Segment Start: Available records
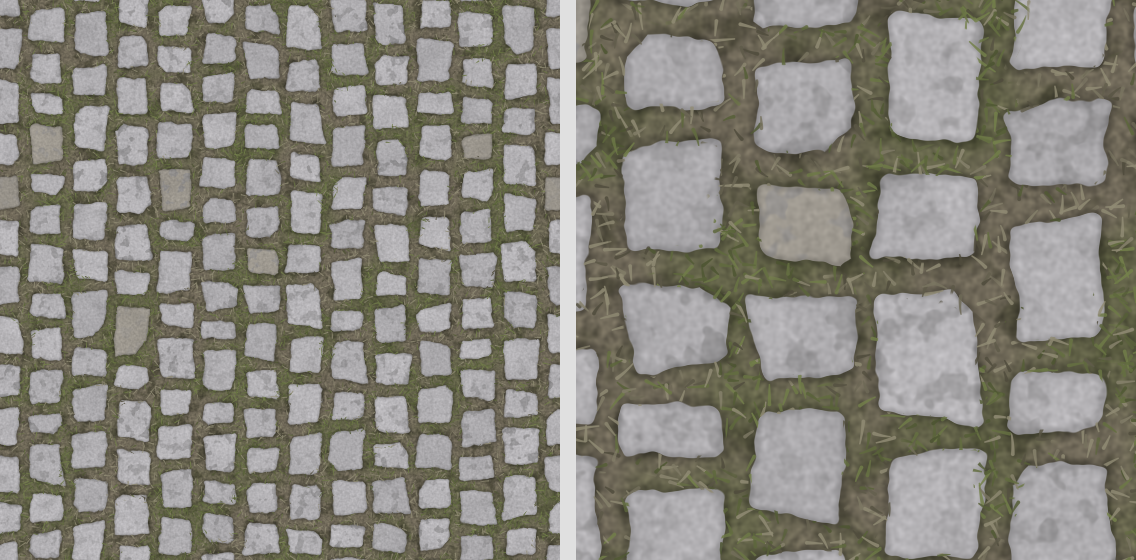
Left: the whole. Right: its middle third, enlarged.
Give the GLSL for this texture, as a WebGL 1 fragment shader.

```glsl
precision highp float;
// Weathered granite setts in thirteen loose columns, with grassy soil joints.
// Each column holds its own number of rows; every sett is a skewed, chipped
// rounded box. Grass and straw are layers of short hashed segments.

uniform vec2 u_resolution;

#define COLUMNS 13.0
#define MIN_ROWS 12.0
#define HALF_WIDTH 0.0285
#define ROW_GAP 0.0205
#define ROW_JITTER 0.32
#define CORNER_RADIUS 0.006
#define EDGE_ROUGHNESS 0.0032
#define GRASS_DENSITY 0.62
#define BLADE_WIDTH 0.0011
#define BROWN_SHARE 0.06

const vec3 GRANITE = vec3(0.695, 0.688, 0.700);
const vec3 GRANITE_DARK = vec3(0.545, 0.540, 0.545);
const vec3 GRANITE_BROWN = vec3(0.605, 0.585, 0.550);
const vec3 SOIL = vec3(0.440, 0.412, 0.350);
const vec3 SOIL_DARK = vec3(0.310, 0.295, 0.235);
const vec3 STRAW = vec3(0.565, 0.545, 0.455);
const vec3 GRASS = vec3(0.410, 0.455, 0.265);
const vec3 GRASS_DARK = vec3(0.295, 0.325, 0.190);

vec2 hash2(vec2 p) {
  vec3 q = fract(p.xyx * vec3(0.1031, 0.1030, 0.0973));
  q += dot(q, q.yzx + 33.33);
  return fract((q.xx + q.yz) * q.zy);
}

// Integer index wrapped to 0..n-1, so the pattern tiles.
float wrap(float i, float n) { return floor(mod(i + 0.5, n)); }

float slope(vec2 i, vec2 f, float period) {
  vec2 cell = vec2(wrap(i.x, period), wrap(i.y, period));
  return dot(hash2(cell + period) * 2.0 - 1.0, f);
}

// Tiling gradient noise, roughly -0.8..0.8.
float noise(vec2 uv, float freq) {
  vec2 p = uv * freq, i = floor(p), f = p - i;
  vec2 s = f * f * f * (f * (f * 6.0 - 15.0) + 10.0), e = vec2(1.0, 0.0);
  float low = mix(slope(i, f, freq), slope(i + e, f - e, freq), s.x);
  float high = mix(slope(i + e.yx, f - e.yx, freq), slope(i + 1.0, f - 1.0, freq), s.x);
  return 1.6 * mix(low, high, s.y);
}

float fbm(vec2 uv, float freq) {
  return 0.55 * noise(uv, freq) + 0.3 * noise(uv, freq * 2.0) + 0.15 * noise(uv, freq * 4.0);
}

// Lower boundary of a row, in row units.
float rowEdge(float row, float rows, float column) {
  return row + ROW_JITTER * (hash2(vec2(wrap(row, rows) + 31.0, column)).x - 0.5);
}

float settDistance(vec2 p, vec2 size, vec2 id) {
  vec2 skew = hash2(id + 5.0) - 0.5, taper = hash2(id + 57.0) - 0.5;
  vec2 chip = hash2(id + 91.0), side = sign(hash2(id + 113.0) - 0.5);
  p += p.yx * skew * vec2(0.20, 0.24);
  vec2 extent = size * (1.0 + 0.22 * taper * clamp(p.yx / size.yx, -1.5, 1.5));
  vec2 q = abs(p) - extent + CORNER_RADIUS;
  float box = length(max(q, 0.0)) + min(max(q.x, q.y), 0.0) - CORNER_RADIUS;
  float cut = 0.7071 * (dot(p, side) - (size.x + size.y) * mix(0.68, 1.15, chip.x));
  return max(box, cut);
}

// Signed distance to the closest sett, with its id.
vec3 closestSett(vec2 uv, vec2 warp) {
  vec3 best = vec3(1.0, 0.0, 0.0);
  float x = uv.x * COLUMNS - 0.08;
  for (float dx = -1.0; dx <= 1.0; dx++) {
    float c = floor(x + 0.5) + dx, column = wrap(c, COLUMNS);
    vec2 h = hash2(vec2(column, 7.0));
    float rows = MIN_ROWS + floor(h.x * 2.6);
    for (float dy = -1.0; dy <= 1.0; dy++) {
      float r = floor(uv.y * rows + h.y) + dy;
      vec2 id = vec2(column, wrap(r, rows));
      float bottom = rowEdge(r, rows, column), top = rowEdge(r + 1.0, rows, column);
      vec2 vary = hash2(id + 23.0) - 0.5;
      vec2 centre = vec2((c + 0.08) / COLUMNS + 0.006 * vary.x, (0.5 * (bottom + top) - h.y) / rows);
      vec2 size = vec2(HALF_WIDTH + 0.005 * vary.y, 0.5 * ((top - bottom) / rows - ROW_GAP));
      float d = settDistance(uv + warp - centre, size, id);
      if (d < best.x) best = vec3(d, id);
    }
  }
  return best;
}

// One layer of blades laid over the colour below.
vec3 addBlades(vec3 below, vec2 uv, float freq, float density, float lush) {
  vec2 p = uv * freq, cell = floor(p);
  float soft = 0.7 * freq / u_resolution.y;
  for (float dx = -1.0; dx <= 1.0; dx++) for (float dy = -1.0; dy <= 1.0; dy++) {
    vec2 c = cell + vec2(dx, dy);
    vec2 id = vec2(wrap(c.x, freq), wrap(c.y, freq)) + freq;
    vec2 root = hash2(id), pick = hash2(id + 17.0), tint = hash2(id + 43.0);
    vec2 dir = vec2(cos(6.2832 * pick.x), sin(6.2832 * pick.x)), q = p - c - root;
    float reach = mix(0.5, 0.95, tint.y), t = clamp(dot(q, dir) / reach, 0.0, 1.0);
    float bend = 0.25 * (root.x - 0.5) * t * t;
    float d = length(q - dir * reach * t - vec2(-dir.y, dir.x) * bend);
    float w = BLADE_WIDTH * freq * (1.0 - 0.6 * t);
    float cover = (1.0 - smoothstep(w - soft, w + soft, d)) * smoothstep(pick.y - 0.05, pick.y + 0.05, density);
    vec3 green = mix(GRASS_DARK, GRASS * 1.12, tint.y);
    vec3 dry = mix(SOIL_DARK, STRAW, smoothstep(0.1, 0.7, tint.y));
    below = mix(below, mix(dry, green, step(tint.x, lush)), 0.85 * cover);
  }
  return below;
}

void main() {
  vec2 uv = gl_FragCoord.xy / u_resolution;
  float aa = 0.8 / u_resolution.y;
  vec2 warp = EDGE_ROUGHNESS * vec2(noise(uv, 42.0), noise(uv + 0.37, 42.0));
  warp += 0.45 * EDGE_ROUGHNESS * vec2(noise(uv, 115.0), noise(uv + 0.61, 115.0));
  vec3 sett = closestSett(uv, warp);
  float d = sett.x, grain = noise(uv, 190.0) + 0.7 * noise(uv + 0.23, 310.0);
  float lush = smoothstep(-0.22, 0.28, fbm(uv + 0.17, 9.0));

  // Soil: mottled, mossy in places, shaded beside the setts.
  vec3 soil = mix(SOIL, SOIL_DARK, smoothstep(-0.05, 0.4, fbm(uv, 38.0)));
  soil = mix(soil, GRASS_DARK * 1.15, 0.45 * lush);
  soil *= (1.0 + 0.16 * grain) * mix(0.78, 1.0, smoothstep(0.0, 0.006, d));

  // Granite: tone per sett, damp blotches, grain and a worn rim.
  vec2 tone = hash2(sett.yz + 71.0), wear = hash2(sett.yz + 137.0);
  vec3 stone = mix(GRANITE, GRANITE_BROWN, step(tone.x, BROWN_SHARE)) * (0.96 + 0.08 * tone.y);
  float blotch = smoothstep(0.06, 0.26, fbm(uv + 0.41, 48.0));
  stone = mix(stone, GRANITE_DARK, blotch * mix(0.1, 0.75, wear.x));
  stone *= 1.0 + 0.07 * grain + 0.05 * noise(uv, 26.0);
  stone *= mix(1.0, 0.86, smoothstep(-0.005, 0.0, d));
  vec3 colour = mix(soil, stone, 1.0 - smoothstep(-aa, aa, d));

  // Grass: fills the joints, spilling over the setts only at tufts.
  float tuft = smoothstep(0.12, 0.4, fbm(uv + 0.73, 11.0));
  float spill = mix(0.003, 0.013, tuft);
  float density = smoothstep(-spill, 0.003, d) * GRASS_DENSITY * (0.65 + 0.5 * lush) - 0.06;
  for (float layer = 0.0; layer < 4.0; layer++)
    colour = addBlades(colour, uv, 64.0 + 13.0 * layer, density, 0.15 + 0.7 * lush);
  gl_FragColor = vec4(colour, 1.0);
}
```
Segment End: Available records
Exercise instructions. Report all lines in the records that include the string "lush".

Your response.
vec3 addBlades(vec3 below, vec2 uv, float freq, float density, float lush) {
    below = mix(below, mix(dry, green, step(tint.x, lush)), 0.85 * cover);
  float lush = smoothstep(-0.22, 0.28, fbm(uv + 0.17, 9.0));
  soil = mix(soil, GRASS_DARK * 1.15, 0.45 * lush);
  float density = smoothstep(-spill, 0.003, d) * GRASS_DENSITY * (0.65 + 0.5 * lush) - 0.06;
    colour = addBlades(colour, uv, 64.0 + 13.0 * layer, density, 0.15 + 0.7 * lush);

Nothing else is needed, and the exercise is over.